• **PROBLEM STATEMENT**
Would you write out the full listing exactly, without any pictures?
--- START ---
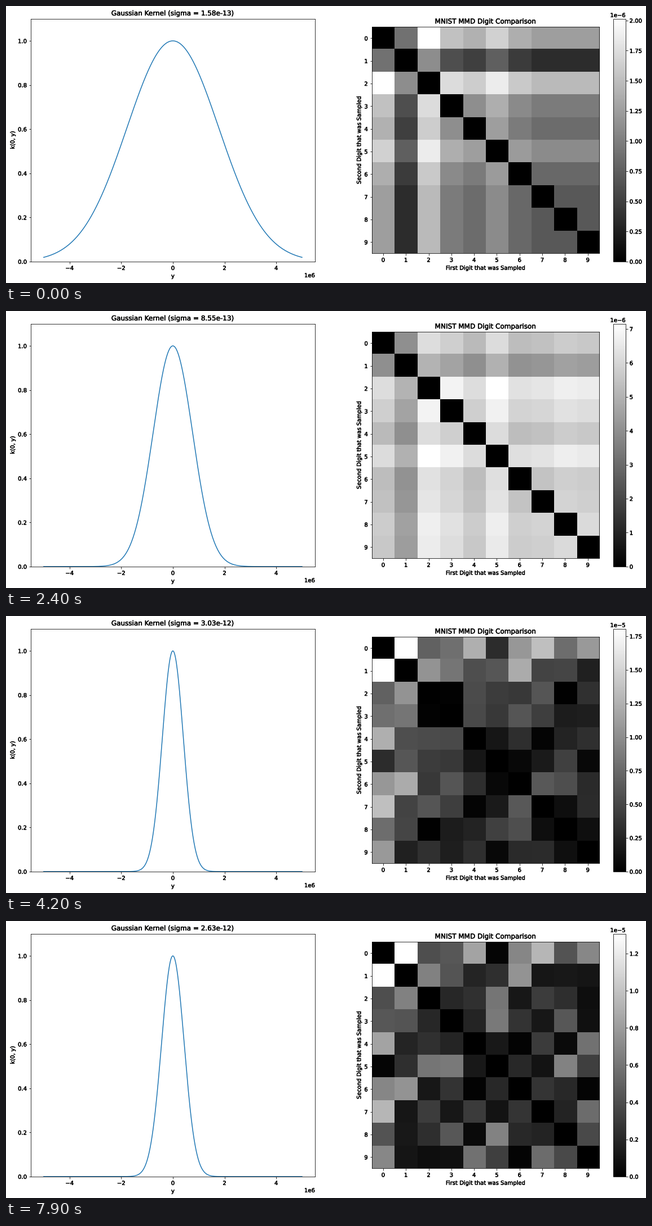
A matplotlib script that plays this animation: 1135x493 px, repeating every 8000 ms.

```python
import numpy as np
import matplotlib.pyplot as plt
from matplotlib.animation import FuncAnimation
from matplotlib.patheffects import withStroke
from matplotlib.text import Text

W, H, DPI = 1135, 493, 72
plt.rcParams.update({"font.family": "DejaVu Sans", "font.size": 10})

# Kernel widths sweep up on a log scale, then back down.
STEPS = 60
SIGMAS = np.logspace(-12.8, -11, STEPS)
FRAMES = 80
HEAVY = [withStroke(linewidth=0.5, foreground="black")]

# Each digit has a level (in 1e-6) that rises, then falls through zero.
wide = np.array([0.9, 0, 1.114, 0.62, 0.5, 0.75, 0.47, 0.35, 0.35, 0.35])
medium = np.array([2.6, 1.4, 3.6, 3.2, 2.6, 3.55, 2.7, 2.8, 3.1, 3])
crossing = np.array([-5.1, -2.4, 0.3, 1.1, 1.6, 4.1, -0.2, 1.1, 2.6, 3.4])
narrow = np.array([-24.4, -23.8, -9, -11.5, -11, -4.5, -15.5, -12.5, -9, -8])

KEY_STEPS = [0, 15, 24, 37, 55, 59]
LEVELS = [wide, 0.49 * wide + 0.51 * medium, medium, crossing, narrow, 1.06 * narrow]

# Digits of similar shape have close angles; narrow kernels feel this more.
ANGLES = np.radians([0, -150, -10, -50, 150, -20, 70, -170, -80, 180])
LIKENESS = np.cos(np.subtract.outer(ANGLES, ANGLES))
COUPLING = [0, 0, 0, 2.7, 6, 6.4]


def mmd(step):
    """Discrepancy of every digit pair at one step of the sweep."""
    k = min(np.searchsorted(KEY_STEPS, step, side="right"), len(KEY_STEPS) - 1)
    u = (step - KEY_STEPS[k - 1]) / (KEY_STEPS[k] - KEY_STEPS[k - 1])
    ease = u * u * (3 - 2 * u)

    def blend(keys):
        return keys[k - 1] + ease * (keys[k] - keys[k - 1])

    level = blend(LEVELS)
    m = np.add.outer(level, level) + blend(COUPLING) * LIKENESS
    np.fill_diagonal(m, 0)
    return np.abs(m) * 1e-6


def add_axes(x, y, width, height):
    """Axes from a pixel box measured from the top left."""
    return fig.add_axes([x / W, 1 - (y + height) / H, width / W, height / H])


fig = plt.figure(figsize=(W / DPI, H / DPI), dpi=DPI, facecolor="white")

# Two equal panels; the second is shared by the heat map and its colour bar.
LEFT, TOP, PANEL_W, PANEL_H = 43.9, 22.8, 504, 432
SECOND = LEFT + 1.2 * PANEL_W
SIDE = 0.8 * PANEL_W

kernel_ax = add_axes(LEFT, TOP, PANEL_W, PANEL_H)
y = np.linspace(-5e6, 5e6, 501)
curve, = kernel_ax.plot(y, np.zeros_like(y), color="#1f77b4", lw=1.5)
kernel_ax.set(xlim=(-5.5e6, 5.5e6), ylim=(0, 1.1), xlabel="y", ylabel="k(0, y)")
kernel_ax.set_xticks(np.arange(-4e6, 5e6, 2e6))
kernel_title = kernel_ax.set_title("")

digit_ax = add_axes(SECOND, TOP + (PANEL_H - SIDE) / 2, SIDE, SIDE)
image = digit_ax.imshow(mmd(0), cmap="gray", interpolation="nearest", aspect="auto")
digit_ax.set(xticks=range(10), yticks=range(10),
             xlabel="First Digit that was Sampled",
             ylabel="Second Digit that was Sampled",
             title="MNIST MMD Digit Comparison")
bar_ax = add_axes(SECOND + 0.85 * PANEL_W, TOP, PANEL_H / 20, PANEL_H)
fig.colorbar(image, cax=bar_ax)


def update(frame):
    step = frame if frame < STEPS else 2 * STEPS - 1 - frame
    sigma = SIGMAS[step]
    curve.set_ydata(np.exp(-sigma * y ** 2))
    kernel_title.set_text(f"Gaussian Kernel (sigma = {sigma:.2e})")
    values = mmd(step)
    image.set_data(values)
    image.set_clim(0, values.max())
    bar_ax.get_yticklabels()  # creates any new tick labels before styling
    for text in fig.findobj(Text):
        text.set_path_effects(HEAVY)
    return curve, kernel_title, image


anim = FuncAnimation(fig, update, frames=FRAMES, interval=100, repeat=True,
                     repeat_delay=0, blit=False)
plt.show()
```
--- END ---
• **TASK RESULT**
A matplotlib script that plays this animation: 1135x493 px, repeating every 8000 ms.

```python
import numpy as np
import matplotlib.pyplot as plt
from matplotlib.animation import FuncAnimation
from matplotlib.patheffects import withStroke
from matplotlib.text import Text

W, H, DPI = 1135, 493, 72
plt.rcParams.update({"font.family": "DejaVu Sans", "font.size": 10})

# Kernel widths sweep up on a log scale, then back down.
STEPS = 60
SIGMAS = np.logspace(-12.8, -11, STEPS)
FRAMES = 80
HEAVY = [withStroke(linewidth=0.5, foreground="black")]

# Each digit has a level (in 1e-6) that rises, then falls through zero.
wide = np.array([0.9, 0, 1.114, 0.62, 0.5, 0.75, 0.47, 0.35, 0.35, 0.35])
medium = np.array([2.6, 1.4, 3.6, 3.2, 2.6, 3.55, 2.7, 2.8, 3.1, 3])
crossing = np.array([-5.1, -2.4, 0.3, 1.1, 1.6, 4.1, -0.2, 1.1, 2.6, 3.4])
narrow = np.array([-24.4, -23.8, -9, -11.5, -11, -4.5, -15.5, -12.5, -9, -8])

KEY_STEPS = [0, 15, 24, 37, 55, 59]
LEVELS = [wide, 0.49 * wide + 0.51 * medium, medium, crossing, narrow, 1.06 * narrow]

# Digits of similar shape have close angles; narrow kernels feel this more.
ANGLES = np.radians([0, -150, -10, -50, 150, -20, 70, -170, -80, 180])
LIKENESS = np.cos(np.subtract.outer(ANGLES, ANGLES))
COUPLING = [0, 0, 0, 2.7, 6, 6.4]


def mmd(step):
    """Discrepancy of every digit pair at one step of the sweep."""
    k = min(np.searchsorted(KEY_STEPS, step, side="right"), len(KEY_STEPS) - 1)
    u = (step - KEY_STEPS[k - 1]) / (KEY_STEPS[k] - KEY_STEPS[k - 1])
    ease = u * u * (3 - 2 * u)

    def blend(keys):
        return keys[k - 1] + ease * (keys[k] - keys[k - 1])

    level = blend(LEVELS)
    m = np.add.outer(level, level) + blend(COUPLING) * LIKENESS
    np.fill_diagonal(m, 0)
    return np.abs(m) * 1e-6


def add_axes(x, y, width, height):
    """Axes from a pixel box measured from the top left."""
    return fig.add_axes([x / W, 1 - (y + height) / H, width / W, height / H])


fig = plt.figure(figsize=(W / DPI, H / DPI), dpi=DPI, facecolor="white")

# Two equal panels; the second is shared by the heat map and its colour bar.
LEFT, TOP, PANEL_W, PANEL_H = 43.9, 22.8, 504, 432
SECOND = LEFT + 1.2 * PANEL_W
SIDE = 0.8 * PANEL_W

kernel_ax = add_axes(LEFT, TOP, PANEL_W, PANEL_H)
y = np.linspace(-5e6, 5e6, 501)
curve, = kernel_ax.plot(y, np.zeros_like(y), color="#1f77b4", lw=1.5)
kernel_ax.set(xlim=(-5.5e6, 5.5e6), ylim=(0, 1.1), xlabel="y", ylabel="k(0, y)")
kernel_ax.set_xticks(np.arange(-4e6, 5e6, 2e6))
kernel_title = kernel_ax.set_title("")

digit_ax = add_axes(SECOND, TOP + (PANEL_H - SIDE) / 2, SIDE, SIDE)
image = digit_ax.imshow(mmd(0), cmap="gray", interpolation="nearest", aspect="auto")
digit_ax.set(xticks=range(10), yticks=range(10),
             xlabel="First Digit that was Sampled",
             ylabel="Second Digit that was Sampled",
             title="MNIST MMD Digit Comparison")
bar_ax = add_axes(SECOND + 0.85 * PANEL_W, TOP, PANEL_H / 20, PANEL_H)
fig.colorbar(image, cax=bar_ax)


def update(frame):
    step = frame if frame < STEPS else 2 * STEPS - 1 - frame
    sigma = SIGMAS[step]
    curve.set_ydata(np.exp(-sigma * y ** 2))
    kernel_title.set_text(f"Gaussian Kernel (sigma = {sigma:.2e})")
    values = mmd(step)
    image.set_data(values)
    image.set_clim(0, values.max())
    bar_ax.get_yticklabels()  # creates any new tick labels before styling
    for text in fig.findobj(Text):
        text.set_path_effects(HEAVY)
    return curve, kernel_title, image


anim = FuncAnimation(fig, update, frames=FRAMES, interval=100, repeat=True,
                     repeat_delay=0, blit=False)
plt.show()
```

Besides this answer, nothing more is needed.